Work item: What is needed is a faithful copy of all the entries, with no pictures in it.

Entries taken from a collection
● ● ● ●
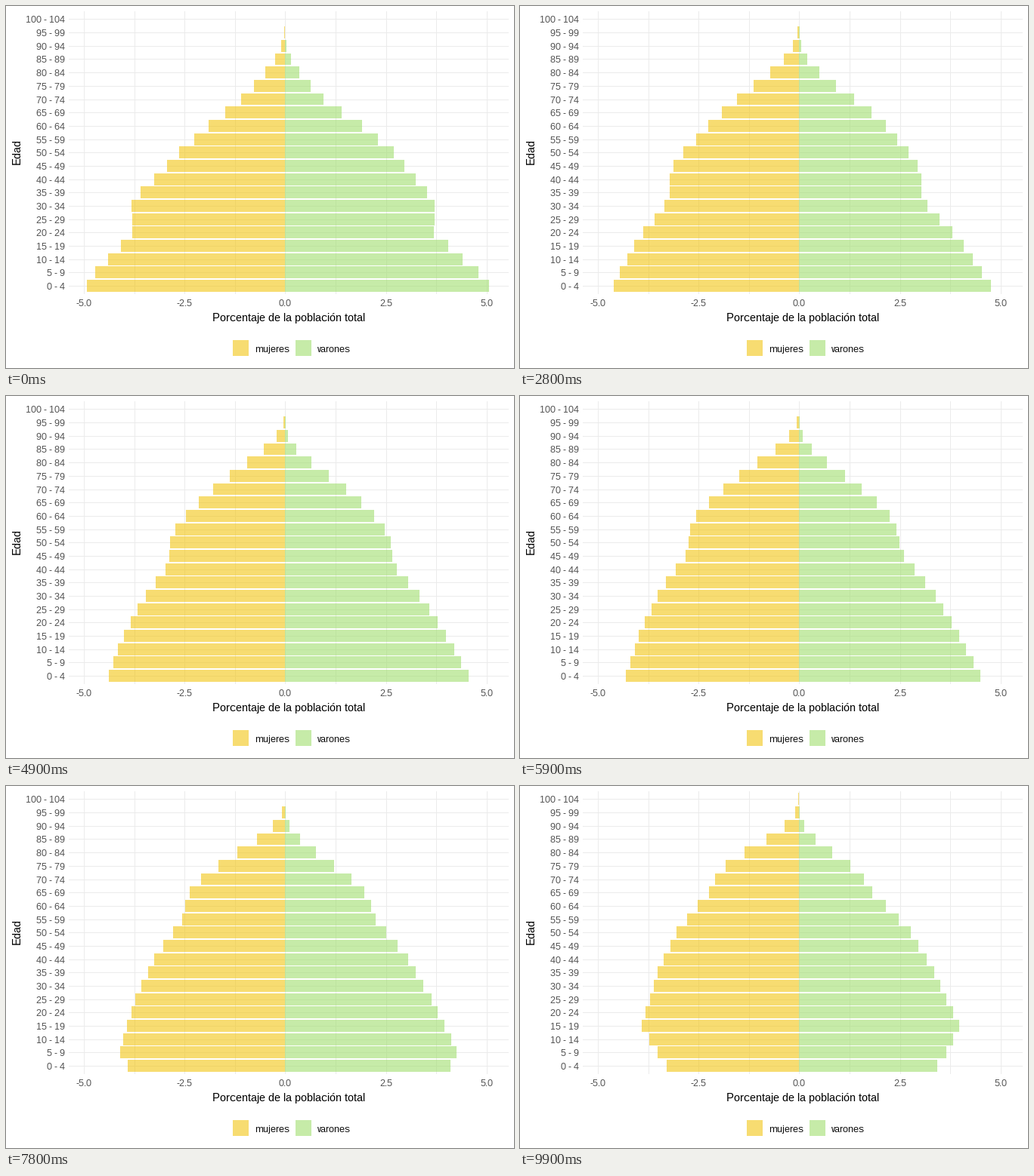
Animation, 672 px wide and 480 px high, one loop 10 s. Source, as a matplotlib script:

```python
import math

import matplotlib.pyplot as plt
import numpy as np
from matplotlib.animation import FuncAnimation
from matplotlib.patches import Rectangle

plt.rcParams.update({
    "font.family": "Liberation Sans",
    "text.hinting": "native",
    "text.hinting_factor": 1,
})

W, H, DPI = 672, 480, 96
FRAMES, STEP, KEYS, AGES = 100, 11, 10, 21
LEFT, RIGHT, TOP, BOTTOM = 83, 665, 7, 382
ZERO, UNIT = 369.45, 53.3
SEAM = math.floor(ZERO)
BASE, ROW = 371.61, 17.685
YELLOW, GREEN, ALPHA = "#f3c612", "#a0de6e", 0.6
GRID, GREY = "#ebebeb", "#4d4d4d"

# Size at birth of the cohorts, by five-year period of birth
BORN = [-19, -14, -12, -10, -8, -6.4, -4, -1, 2, 6, 9]
WOMEN = [38, 133, 187, 228, 253, 274, 243, 263, 260, 239, 175]
MEN = [60, 158, 226, 264, 276, 286, 248, 271, 268, 252, 183]


def pyramid(births, shrink, risk, ageing):
    """Bar length in pixels for every key year and age group."""
    t = np.arange(KEYS)[:, None]
    age = np.arange(AGES)
    survival = np.exp(-shrink * age - risk * np.exp(ageing * age))
    period = 1 - 0.06 * np.sin(np.pi * t / (KEYS - 1))
    return np.interp(t - age, BORN, births) * survival * period


def lengths(keys, i):
    k = min(i // STEP, KEYS - 2)
    w = i / STEP - k
    return np.rint((1 - w) * keys[k] + w * keys[k + 1] + 0.12)


fig = plt.figure(figsize=(W / DPI, H / DPI), dpi=DPI, facecolor="white")
ax = fig.add_axes([0, 0, 1, 1])
ax.set_xlim(0, W)
ax.set_ylim(H, 0)
ax.axis("off")


def box(x, y, w, h, color, alpha=1, z=1):
    return ax.add_patch(Rectangle((x, y), w, h, fc=color, ec="none", lw=0,
                                  alpha=alpha, zorder=z, antialiased=False))


def label(x, y, s, px=12, color="black", ha="left", va="baseline", **kw):
    ax.text(x, y, s, fontsize=px * 72 / DPI, color=color, ha=ha, va=va, **kw)


# Grid and axis labels
for n in range(-4, 5):
    x = ZERO + 1.25 * n * UNIT
    box(round(x), TOP, 1, BOTTOM - TOP, GRID)
    if n % 2 == 0:
        label(x - 0.2, 398, f"{1.25 * n:.1f}", color=GREY, ha="center")

centers = [BASE - ROW * a for a in range(AGES)]
for a, y in enumerate(centers):
    box(LEFT, math.floor(y), RIGHT - LEFT, 1, GRID)
    label(78, math.floor(y) + 5, f"{5 * a} - {5 * a + 4}", color=GREY, ha="right")

label(374, 418, "Porcentaje de la población total", px=15, ha="center")
label(22, 193, "Edad", px=15, ha="right", va="center", rotation=90)

# Legend
for x, color, name in ((300, YELLOW, "mujeres"), (383, GREEN, "varones")):
    box(x, 443, 21, 21, color, ALPHA)
    label(x + 29, 459, name)

# Bars
women = pyramid(WOMEN, 0.0467, 7.6e-5, 0.557)
men = pyramid(MEN, 0.0567, 2.3e-4, 0.52)
bars = []
for y in centers:
    top, end = math.floor(y - 0.45 * ROW), math.floor(y + 0.45 * ROW)
    bars.append([box(SEAM, top, 0, end - top, color, ALPHA, 2)
                 for color in (YELLOW, GREEN)])


def update(i):
    for (left, right), f, m in zip(bars, lengths(women, i), lengths(men, i)):
        left.set_x(SEAM - f)
        left.set_width(f)
        right.set_width(m)
    return [b for pair in bars for b in pair]


anim = FuncAnimation(fig, update, frames=FRAMES, init_func=lambda: update(0),
                     interval=100, repeat=True, repeat_delay=0, blit=False)
plt.show()
```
● ● ● ●
Task output:
Animation, 672 px wide and 480 px high, one loop 10 s. Source, as a matplotlib script:

```python
import math

import matplotlib.pyplot as plt
import numpy as np
from matplotlib.animation import FuncAnimation
from matplotlib.patches import Rectangle

plt.rcParams.update({
    "font.family": "Liberation Sans",
    "text.hinting": "native",
    "text.hinting_factor": 1,
})

W, H, DPI = 672, 480, 96
FRAMES, STEP, KEYS, AGES = 100, 11, 10, 21
LEFT, RIGHT, TOP, BOTTOM = 83, 665, 7, 382
ZERO, UNIT = 369.45, 53.3
SEAM = math.floor(ZERO)
BASE, ROW = 371.61, 17.685
YELLOW, GREEN, ALPHA = "#f3c612", "#a0de6e", 0.6
GRID, GREY = "#ebebeb", "#4d4d4d"

# Size at birth of the cohorts, by five-year period of birth
BORN = [-19, -14, -12, -10, -8, -6.4, -4, -1, 2, 6, 9]
WOMEN = [38, 133, 187, 228, 253, 274, 243, 263, 260, 239, 175]
MEN = [60, 158, 226, 264, 276, 286, 248, 271, 268, 252, 183]


def pyramid(births, shrink, risk, ageing):
    """Bar length in pixels for every key year and age group."""
    t = np.arange(KEYS)[:, None]
    age = np.arange(AGES)
    survival = np.exp(-shrink * age - risk * np.exp(ageing * age))
    period = 1 - 0.06 * np.sin(np.pi * t / (KEYS - 1))
    return np.interp(t - age, BORN, births) * survival * period


def lengths(keys, i):
    k = min(i // STEP, KEYS - 2)
    w = i / STEP - k
    return np.rint((1 - w) * keys[k] + w * keys[k + 1] + 0.12)


fig = plt.figure(figsize=(W / DPI, H / DPI), dpi=DPI, facecolor="white")
ax = fig.add_axes([0, 0, 1, 1])
ax.set_xlim(0, W)
ax.set_ylim(H, 0)
ax.axis("off")


def box(x, y, w, h, color, alpha=1, z=1):
    return ax.add_patch(Rectangle((x, y), w, h, fc=color, ec="none", lw=0,
                                  alpha=alpha, zorder=z, antialiased=False))


def label(x, y, s, px=12, color="black", ha="left", va="baseline", **kw):
    ax.text(x, y, s, fontsize=px * 72 / DPI, color=color, ha=ha, va=va, **kw)


# Grid and axis labels
for n in range(-4, 5):
    x = ZERO + 1.25 * n * UNIT
    box(round(x), TOP, 1, BOTTOM - TOP, GRID)
    if n % 2 == 0:
        label(x - 0.2, 398, f"{1.25 * n:.1f}", color=GREY, ha="center")

centers = [BASE - ROW * a for a in range(AGES)]
for a, y in enumerate(centers):
    box(LEFT, math.floor(y), RIGHT - LEFT, 1, GRID)
    label(78, math.floor(y) + 5, f"{5 * a} - {5 * a + 4}", color=GREY, ha="right")

label(374, 418, "Porcentaje de la población total", px=15, ha="center")
label(22, 193, "Edad", px=15, ha="right", va="center", rotation=90)

# Legend
for x, color, name in ((300, YELLOW, "mujeres"), (383, GREEN, "varones")):
    box(x, 443, 21, 21, color, ALPHA)
    label(x + 29, 459, name)

# Bars
women = pyramid(WOMEN, 0.0467, 7.6e-5, 0.557)
men = pyramid(MEN, 0.0567, 2.3e-4, 0.52)
bars = []
for y in centers:
    top, end = math.floor(y - 0.45 * ROW), math.floor(y + 0.45 * ROW)
    bars.append([box(SEAM, top, 0, end - top, color, ALPHA, 2)
                 for color in (YELLOW, GREEN)])


def update(i):
    for (left, right), f, m in zip(bars, lengths(women, i), lengths(men, i)):
        left.set_x(SEAM - f)
        left.set_width(f)
        right.set_width(m)
    return [b for pair in bars for b in pair]


anim = FuncAnimation(fig, update, frames=FRAMES, init_func=lambda: update(0),
                     interval=100, repeat=True, repeat_delay=0, blit=False)
plt.show()
```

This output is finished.